Finland, it added, has contrastively raised its logging targets substantially in recent years and is intent on continuing the trend in the years to come, thereby reducing the ability of forests to absorb carbon dioxide from the atmosphere. The country’s net emissions are consequently set to increase, rather than decrease, by 2030, according to its report under the UN Framework Convention on Climate Change.
The Finnish government has similarly conceded that its objective of harvesting an additional 15 million cubic metres of wood will prevent net emissions from decreasing, reports YLE.
“The Intergovernmental Panel on Climate Change’s (IPCC) report is a cold shower for Finnish forest policy. The logging targets can luckily be scaled down and carbon absorption supported,” tells Otto Bruun, a conservation expert at SLL.
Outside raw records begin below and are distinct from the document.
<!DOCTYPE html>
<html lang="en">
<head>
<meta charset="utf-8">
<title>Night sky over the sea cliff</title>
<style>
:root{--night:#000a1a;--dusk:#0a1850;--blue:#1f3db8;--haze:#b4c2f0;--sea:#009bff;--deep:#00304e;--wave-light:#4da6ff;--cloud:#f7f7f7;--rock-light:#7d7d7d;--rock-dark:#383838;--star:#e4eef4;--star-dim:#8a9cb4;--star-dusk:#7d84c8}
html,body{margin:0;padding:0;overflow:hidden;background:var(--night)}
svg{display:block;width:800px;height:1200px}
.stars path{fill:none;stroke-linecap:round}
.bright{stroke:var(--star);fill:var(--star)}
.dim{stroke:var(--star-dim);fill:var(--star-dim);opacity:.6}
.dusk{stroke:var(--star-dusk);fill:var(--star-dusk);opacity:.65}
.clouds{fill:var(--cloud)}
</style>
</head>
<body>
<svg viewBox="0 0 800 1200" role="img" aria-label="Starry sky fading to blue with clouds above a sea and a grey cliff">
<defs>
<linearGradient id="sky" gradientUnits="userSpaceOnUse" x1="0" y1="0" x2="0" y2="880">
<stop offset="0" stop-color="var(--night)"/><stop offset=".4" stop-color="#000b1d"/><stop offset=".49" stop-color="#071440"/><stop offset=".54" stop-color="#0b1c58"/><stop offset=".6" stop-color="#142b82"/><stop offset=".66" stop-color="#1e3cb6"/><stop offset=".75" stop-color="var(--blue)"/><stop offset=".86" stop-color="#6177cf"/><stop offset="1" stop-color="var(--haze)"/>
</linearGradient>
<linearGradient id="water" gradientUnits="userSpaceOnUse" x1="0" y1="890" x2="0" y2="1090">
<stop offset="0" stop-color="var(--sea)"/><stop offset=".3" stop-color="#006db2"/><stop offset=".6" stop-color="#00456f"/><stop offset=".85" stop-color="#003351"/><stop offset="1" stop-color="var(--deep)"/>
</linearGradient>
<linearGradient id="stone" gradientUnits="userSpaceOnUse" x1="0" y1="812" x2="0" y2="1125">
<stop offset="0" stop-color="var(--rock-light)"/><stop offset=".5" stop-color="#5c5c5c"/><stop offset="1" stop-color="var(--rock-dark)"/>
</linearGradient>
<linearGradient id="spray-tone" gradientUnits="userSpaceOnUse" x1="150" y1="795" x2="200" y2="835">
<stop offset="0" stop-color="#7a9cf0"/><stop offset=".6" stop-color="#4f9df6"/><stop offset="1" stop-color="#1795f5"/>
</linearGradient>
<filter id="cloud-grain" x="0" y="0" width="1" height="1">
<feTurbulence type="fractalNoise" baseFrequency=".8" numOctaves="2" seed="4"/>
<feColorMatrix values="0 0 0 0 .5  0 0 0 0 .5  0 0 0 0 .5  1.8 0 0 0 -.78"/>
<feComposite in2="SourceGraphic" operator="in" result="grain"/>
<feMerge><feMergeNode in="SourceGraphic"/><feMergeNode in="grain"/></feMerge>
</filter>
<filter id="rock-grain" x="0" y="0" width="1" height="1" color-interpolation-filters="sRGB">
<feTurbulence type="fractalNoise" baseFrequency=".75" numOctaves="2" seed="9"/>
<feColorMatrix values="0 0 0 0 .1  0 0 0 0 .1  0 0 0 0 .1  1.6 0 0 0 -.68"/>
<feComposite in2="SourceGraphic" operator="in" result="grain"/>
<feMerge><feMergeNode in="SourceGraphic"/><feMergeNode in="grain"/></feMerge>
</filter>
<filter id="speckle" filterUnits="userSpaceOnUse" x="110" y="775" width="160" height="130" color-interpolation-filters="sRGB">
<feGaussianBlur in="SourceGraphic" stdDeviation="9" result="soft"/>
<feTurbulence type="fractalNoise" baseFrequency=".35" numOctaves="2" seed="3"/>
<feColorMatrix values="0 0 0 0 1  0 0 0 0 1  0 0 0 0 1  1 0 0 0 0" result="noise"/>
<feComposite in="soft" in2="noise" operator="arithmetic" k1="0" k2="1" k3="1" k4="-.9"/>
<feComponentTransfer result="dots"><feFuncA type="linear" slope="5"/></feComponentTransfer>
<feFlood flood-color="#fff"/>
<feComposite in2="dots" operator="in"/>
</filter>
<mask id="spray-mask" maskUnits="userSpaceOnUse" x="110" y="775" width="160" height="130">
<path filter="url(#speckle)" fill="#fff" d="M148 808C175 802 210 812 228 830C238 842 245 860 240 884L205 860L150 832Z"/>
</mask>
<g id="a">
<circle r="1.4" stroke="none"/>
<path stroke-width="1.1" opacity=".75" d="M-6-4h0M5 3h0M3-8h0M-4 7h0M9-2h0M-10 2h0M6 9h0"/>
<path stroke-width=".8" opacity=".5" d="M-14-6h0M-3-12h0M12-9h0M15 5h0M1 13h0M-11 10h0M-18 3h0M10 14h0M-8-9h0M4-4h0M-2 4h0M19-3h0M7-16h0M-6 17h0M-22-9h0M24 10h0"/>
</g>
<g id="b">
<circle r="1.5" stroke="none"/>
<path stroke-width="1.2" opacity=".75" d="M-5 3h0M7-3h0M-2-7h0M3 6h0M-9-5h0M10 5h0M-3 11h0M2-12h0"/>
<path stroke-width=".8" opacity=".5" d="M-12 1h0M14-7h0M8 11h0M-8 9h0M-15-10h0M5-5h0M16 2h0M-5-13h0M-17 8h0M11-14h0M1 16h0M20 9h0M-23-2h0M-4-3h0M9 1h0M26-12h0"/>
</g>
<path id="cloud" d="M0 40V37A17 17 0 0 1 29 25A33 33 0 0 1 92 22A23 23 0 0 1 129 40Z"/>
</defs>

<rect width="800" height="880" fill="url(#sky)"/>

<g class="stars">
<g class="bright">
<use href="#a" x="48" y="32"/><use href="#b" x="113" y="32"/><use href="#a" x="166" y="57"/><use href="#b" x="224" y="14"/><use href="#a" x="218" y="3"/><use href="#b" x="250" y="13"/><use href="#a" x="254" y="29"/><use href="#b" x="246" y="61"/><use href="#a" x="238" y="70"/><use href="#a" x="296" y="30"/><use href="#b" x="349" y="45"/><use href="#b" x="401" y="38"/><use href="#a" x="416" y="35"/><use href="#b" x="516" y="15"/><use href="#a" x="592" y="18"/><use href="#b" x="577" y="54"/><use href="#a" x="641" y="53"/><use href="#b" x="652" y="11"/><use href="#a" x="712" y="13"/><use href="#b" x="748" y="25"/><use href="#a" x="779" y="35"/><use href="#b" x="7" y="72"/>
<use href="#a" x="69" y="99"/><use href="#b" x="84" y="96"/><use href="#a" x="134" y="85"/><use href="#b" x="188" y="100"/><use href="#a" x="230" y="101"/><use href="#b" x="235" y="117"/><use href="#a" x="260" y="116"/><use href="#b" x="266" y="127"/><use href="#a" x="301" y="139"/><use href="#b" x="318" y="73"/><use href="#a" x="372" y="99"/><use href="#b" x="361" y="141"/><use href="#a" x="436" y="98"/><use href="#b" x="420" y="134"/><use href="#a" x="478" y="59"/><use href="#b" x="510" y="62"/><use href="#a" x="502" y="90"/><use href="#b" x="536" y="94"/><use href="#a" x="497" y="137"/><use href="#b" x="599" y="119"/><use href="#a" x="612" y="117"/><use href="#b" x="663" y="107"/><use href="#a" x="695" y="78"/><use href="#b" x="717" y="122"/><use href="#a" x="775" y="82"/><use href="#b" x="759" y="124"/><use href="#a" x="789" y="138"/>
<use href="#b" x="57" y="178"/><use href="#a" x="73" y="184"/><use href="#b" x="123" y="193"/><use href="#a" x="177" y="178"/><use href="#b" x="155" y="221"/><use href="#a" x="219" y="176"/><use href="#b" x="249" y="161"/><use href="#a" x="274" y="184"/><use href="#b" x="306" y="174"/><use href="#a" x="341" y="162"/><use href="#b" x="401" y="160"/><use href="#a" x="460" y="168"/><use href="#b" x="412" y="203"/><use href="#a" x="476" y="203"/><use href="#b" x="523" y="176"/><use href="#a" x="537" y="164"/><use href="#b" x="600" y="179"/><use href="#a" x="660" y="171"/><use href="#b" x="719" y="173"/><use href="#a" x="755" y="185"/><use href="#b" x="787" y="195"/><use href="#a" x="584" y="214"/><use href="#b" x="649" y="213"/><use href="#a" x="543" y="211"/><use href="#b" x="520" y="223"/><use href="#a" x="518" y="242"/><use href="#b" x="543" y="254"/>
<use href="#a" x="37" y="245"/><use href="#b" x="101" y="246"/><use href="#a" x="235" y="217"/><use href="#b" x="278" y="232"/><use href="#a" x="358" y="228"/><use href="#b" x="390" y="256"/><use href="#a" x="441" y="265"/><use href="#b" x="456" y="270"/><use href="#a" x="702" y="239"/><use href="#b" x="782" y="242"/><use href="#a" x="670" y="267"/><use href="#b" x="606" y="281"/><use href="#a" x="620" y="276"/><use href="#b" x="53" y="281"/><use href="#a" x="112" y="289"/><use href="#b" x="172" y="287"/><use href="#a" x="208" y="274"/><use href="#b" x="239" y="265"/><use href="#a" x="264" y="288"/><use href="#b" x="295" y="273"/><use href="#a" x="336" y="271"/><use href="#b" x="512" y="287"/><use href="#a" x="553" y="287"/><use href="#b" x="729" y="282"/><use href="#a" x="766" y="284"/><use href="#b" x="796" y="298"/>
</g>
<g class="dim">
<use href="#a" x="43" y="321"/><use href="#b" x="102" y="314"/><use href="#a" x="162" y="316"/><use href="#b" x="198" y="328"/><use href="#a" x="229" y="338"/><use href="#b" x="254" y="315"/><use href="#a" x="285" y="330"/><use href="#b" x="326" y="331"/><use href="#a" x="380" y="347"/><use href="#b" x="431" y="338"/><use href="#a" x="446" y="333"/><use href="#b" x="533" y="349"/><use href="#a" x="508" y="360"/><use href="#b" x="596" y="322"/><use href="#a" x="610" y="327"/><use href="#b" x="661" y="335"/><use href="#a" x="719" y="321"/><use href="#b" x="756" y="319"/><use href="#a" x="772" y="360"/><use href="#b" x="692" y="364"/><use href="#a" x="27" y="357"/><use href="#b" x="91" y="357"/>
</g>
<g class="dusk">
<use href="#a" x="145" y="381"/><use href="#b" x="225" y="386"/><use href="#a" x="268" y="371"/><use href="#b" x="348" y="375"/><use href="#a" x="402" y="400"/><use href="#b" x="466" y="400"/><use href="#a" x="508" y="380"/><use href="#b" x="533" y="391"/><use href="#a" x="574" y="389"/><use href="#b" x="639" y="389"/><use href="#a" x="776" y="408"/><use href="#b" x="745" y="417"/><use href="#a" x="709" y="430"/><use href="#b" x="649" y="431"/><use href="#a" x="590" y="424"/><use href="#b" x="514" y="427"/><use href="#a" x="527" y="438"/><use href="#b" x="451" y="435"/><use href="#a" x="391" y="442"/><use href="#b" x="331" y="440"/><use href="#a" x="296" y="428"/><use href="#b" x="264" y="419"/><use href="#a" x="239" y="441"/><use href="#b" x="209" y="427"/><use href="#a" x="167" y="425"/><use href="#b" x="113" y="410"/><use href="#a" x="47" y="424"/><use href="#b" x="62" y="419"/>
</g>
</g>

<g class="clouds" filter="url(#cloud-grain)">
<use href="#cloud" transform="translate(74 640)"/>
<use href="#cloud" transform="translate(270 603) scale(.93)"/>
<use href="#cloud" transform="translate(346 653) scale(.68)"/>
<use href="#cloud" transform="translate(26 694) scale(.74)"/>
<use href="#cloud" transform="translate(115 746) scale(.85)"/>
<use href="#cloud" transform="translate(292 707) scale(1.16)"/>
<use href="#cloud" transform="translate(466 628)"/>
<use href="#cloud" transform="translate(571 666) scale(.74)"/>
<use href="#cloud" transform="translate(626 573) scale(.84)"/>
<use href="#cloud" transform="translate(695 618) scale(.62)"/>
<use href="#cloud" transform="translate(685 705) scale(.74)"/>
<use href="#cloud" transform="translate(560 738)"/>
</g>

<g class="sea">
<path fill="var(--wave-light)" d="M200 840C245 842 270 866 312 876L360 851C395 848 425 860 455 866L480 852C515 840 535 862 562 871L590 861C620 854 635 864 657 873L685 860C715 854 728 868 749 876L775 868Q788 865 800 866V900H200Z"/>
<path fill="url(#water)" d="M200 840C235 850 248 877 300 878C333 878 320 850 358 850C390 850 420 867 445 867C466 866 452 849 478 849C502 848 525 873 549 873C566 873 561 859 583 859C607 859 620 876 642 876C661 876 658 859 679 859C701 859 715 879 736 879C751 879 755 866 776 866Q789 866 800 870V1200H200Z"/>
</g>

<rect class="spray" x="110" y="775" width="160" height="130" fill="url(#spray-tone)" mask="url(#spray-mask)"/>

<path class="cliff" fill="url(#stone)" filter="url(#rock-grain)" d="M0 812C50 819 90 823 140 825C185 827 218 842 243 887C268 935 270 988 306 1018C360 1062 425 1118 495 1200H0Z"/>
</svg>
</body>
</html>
“Ecosystems can luckily mitigate warming and absorb emissions. Finland is especially well-equipped to accomplish this and could set a sustainable example for the rest of the world,” he adds.
The World Wide Fund for Nature (WWF) has estimated that the national logging targets will reduce the amount of carbon dioxide absorbed by forests by an amount equivalent to the annual emissions of the entire transport sector in Finland.
Aleksi Teivainen – HT
Source: Uusi Suomi